Who deserves credit for bringing the Republic of South Sudan into existence as the 193rd country in the United Nations?
One strong candidate for acclaim is the phenomenon of celebrity activism led by Hollywood’s paramount leading man, George Clooney.
In a cover story back in January, at the time of the ultimately successful referendum in South Sudan, Newsweek magazine elevated Clooney’s status to that of the quintessential 21st-century statesman.
Not only did the article showcase Clooney’s pivotal role in achieving this decisive result after many decades of fighting, it implied that these activities served as a catalyst for the so-called Arab Spring.
But not everybody has been convinced.
As might be expected, there continue to be ripples of outright dismissal of Clooney’s efforts from the usual suspects.
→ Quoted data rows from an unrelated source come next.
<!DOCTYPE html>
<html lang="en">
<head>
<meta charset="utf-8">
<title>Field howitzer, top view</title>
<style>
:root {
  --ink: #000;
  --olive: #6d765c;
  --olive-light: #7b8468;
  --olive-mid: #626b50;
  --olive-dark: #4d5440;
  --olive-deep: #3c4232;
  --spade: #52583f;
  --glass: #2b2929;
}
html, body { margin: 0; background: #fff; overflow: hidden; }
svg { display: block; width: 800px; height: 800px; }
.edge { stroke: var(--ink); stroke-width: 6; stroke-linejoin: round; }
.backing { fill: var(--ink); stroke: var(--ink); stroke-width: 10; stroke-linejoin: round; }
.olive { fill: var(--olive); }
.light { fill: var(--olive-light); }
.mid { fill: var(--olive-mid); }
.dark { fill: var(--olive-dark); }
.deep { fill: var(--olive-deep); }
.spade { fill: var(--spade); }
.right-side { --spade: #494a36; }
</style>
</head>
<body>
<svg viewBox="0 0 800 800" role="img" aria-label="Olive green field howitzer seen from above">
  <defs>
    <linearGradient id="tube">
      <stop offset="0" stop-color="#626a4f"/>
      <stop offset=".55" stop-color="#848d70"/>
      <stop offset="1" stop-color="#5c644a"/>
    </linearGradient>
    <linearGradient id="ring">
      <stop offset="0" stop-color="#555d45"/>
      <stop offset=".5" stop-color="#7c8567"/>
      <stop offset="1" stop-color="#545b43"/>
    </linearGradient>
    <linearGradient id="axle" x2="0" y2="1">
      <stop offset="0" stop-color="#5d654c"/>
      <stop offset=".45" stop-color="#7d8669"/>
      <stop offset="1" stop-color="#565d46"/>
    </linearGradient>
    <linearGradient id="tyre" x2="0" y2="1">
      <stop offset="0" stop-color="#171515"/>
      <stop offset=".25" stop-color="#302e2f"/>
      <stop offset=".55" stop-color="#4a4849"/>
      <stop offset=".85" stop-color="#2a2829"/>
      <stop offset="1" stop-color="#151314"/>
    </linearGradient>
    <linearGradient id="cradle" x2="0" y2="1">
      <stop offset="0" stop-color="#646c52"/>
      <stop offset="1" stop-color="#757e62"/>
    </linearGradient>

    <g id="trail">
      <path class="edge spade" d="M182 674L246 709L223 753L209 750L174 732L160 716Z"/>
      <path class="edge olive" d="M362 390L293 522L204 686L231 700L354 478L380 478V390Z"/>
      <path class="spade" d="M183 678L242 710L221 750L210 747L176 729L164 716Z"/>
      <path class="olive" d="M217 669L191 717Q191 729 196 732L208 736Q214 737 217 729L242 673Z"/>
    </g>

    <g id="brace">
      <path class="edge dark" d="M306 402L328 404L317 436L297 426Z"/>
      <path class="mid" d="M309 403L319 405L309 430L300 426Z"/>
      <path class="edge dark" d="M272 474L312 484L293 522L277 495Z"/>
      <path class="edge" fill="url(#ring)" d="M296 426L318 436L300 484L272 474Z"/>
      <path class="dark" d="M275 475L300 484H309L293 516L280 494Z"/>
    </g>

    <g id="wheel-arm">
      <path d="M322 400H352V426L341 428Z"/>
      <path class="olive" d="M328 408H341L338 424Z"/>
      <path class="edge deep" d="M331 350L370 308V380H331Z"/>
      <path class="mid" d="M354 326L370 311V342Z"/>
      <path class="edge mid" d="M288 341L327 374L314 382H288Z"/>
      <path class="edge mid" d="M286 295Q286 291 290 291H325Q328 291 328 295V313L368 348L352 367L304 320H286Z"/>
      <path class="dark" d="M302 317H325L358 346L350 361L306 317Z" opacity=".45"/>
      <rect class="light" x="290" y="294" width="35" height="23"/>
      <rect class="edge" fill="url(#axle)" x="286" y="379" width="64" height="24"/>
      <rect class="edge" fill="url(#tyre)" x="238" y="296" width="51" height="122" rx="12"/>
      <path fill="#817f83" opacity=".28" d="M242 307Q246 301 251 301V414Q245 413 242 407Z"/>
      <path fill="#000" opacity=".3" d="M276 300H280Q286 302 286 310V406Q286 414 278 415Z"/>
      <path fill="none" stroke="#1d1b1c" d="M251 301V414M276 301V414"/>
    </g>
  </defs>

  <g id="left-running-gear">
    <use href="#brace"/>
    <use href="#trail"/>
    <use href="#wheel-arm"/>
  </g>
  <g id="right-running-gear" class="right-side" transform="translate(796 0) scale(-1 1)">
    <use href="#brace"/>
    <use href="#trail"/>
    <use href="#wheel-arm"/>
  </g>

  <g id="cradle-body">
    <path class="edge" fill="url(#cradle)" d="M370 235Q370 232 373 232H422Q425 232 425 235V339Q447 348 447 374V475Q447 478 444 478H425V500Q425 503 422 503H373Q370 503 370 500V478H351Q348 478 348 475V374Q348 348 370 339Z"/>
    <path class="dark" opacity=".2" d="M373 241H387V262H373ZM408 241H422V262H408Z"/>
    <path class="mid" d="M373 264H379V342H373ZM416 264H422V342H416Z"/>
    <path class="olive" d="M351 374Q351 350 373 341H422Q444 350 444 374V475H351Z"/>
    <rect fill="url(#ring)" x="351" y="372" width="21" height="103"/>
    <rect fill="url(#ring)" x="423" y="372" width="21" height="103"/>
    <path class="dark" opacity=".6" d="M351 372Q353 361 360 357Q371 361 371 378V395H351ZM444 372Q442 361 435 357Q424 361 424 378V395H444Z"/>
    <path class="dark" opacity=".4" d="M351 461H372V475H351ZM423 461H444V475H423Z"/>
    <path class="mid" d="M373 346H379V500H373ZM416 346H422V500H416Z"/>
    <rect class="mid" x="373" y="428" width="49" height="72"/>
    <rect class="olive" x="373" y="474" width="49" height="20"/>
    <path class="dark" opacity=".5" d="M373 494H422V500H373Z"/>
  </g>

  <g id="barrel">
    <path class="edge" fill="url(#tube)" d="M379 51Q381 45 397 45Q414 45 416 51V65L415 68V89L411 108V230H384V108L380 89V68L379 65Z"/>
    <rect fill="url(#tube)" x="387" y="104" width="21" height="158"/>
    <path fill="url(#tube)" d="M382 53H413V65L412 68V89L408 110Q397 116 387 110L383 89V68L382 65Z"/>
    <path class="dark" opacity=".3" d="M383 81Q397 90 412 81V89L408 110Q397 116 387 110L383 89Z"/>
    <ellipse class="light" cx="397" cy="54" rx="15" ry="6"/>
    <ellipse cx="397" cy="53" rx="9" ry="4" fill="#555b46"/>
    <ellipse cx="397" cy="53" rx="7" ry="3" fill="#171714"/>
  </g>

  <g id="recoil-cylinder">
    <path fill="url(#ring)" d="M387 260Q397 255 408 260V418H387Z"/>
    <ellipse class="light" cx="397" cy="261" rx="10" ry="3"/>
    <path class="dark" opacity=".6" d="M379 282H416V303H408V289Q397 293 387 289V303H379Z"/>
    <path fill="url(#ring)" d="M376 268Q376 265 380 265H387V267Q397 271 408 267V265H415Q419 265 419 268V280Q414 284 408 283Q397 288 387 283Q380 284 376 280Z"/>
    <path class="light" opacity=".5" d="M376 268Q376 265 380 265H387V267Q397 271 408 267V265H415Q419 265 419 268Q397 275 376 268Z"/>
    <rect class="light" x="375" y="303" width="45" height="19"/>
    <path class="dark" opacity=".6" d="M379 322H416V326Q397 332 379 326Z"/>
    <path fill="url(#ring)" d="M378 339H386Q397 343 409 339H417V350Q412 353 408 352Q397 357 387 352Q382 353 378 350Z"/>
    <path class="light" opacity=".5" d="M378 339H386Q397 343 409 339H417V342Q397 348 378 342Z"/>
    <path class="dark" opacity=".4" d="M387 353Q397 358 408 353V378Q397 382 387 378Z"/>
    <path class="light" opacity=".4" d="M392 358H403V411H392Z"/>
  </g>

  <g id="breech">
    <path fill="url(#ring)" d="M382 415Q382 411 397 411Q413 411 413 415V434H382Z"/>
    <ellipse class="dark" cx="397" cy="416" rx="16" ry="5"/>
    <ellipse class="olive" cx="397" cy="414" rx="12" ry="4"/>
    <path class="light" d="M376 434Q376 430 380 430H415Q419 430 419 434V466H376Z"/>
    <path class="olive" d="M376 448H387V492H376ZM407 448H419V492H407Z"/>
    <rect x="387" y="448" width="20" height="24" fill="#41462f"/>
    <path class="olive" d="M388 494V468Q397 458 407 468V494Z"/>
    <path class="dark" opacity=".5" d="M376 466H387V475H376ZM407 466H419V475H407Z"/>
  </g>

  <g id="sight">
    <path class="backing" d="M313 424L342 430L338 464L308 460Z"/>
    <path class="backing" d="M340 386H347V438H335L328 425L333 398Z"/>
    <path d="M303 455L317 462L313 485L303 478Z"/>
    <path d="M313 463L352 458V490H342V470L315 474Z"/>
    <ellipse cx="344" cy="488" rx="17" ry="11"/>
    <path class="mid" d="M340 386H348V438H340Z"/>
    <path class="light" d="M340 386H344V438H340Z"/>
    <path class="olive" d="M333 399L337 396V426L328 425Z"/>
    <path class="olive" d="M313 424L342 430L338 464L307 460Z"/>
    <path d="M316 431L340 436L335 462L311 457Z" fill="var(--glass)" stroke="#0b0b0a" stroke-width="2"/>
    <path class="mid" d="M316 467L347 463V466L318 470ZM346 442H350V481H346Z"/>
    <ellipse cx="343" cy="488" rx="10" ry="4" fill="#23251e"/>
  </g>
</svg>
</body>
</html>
Some professional skeptics, such as NYU economics professor William Easterly, have been dismissive of any celebrity efforts of an issue-specific nature — whether on Sudan or development.
Conservatives such as Rush Limbaugh have continually torn into Clooney, targeting him as a classic liberal grandstanding star over his head in a dangerous neighbourhood.
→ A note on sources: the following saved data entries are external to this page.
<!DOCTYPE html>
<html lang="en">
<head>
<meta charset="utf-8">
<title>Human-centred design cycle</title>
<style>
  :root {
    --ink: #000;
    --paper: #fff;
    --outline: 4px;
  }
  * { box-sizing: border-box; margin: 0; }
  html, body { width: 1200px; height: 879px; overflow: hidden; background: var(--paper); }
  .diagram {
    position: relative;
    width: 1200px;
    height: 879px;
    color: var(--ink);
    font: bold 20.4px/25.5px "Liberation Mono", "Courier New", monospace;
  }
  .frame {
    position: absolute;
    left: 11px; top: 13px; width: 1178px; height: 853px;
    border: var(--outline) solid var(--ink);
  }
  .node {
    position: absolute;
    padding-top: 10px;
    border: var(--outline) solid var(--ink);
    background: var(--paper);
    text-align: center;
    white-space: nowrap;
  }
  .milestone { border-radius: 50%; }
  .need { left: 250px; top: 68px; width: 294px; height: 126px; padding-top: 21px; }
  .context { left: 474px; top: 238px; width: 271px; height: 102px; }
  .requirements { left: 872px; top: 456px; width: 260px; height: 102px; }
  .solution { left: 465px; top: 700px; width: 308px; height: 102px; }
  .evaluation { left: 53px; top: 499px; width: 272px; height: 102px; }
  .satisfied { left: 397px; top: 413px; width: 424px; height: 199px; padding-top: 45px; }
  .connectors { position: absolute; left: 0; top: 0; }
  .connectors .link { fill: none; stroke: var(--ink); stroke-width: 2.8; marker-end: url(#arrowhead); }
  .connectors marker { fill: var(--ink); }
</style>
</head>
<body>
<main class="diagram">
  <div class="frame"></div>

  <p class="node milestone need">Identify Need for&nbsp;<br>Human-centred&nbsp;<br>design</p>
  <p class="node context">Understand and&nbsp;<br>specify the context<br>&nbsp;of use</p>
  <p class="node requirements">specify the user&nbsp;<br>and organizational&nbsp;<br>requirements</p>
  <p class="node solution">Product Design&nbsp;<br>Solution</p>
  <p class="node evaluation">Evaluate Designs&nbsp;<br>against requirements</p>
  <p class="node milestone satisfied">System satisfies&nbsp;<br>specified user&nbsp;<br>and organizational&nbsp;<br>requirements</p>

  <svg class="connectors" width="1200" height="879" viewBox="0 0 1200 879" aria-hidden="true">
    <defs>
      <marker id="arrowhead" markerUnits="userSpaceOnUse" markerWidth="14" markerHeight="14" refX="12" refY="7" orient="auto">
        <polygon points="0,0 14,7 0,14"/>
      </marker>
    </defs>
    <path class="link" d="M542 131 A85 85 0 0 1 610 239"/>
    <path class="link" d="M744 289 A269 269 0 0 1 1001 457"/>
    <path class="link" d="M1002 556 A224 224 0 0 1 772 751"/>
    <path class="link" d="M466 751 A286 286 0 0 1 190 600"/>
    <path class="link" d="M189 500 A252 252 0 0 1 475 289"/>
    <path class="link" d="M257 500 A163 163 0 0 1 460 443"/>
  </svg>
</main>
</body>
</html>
What is new is the negation of Clooney’s efforts not only by some armchair
Category: South Sudan News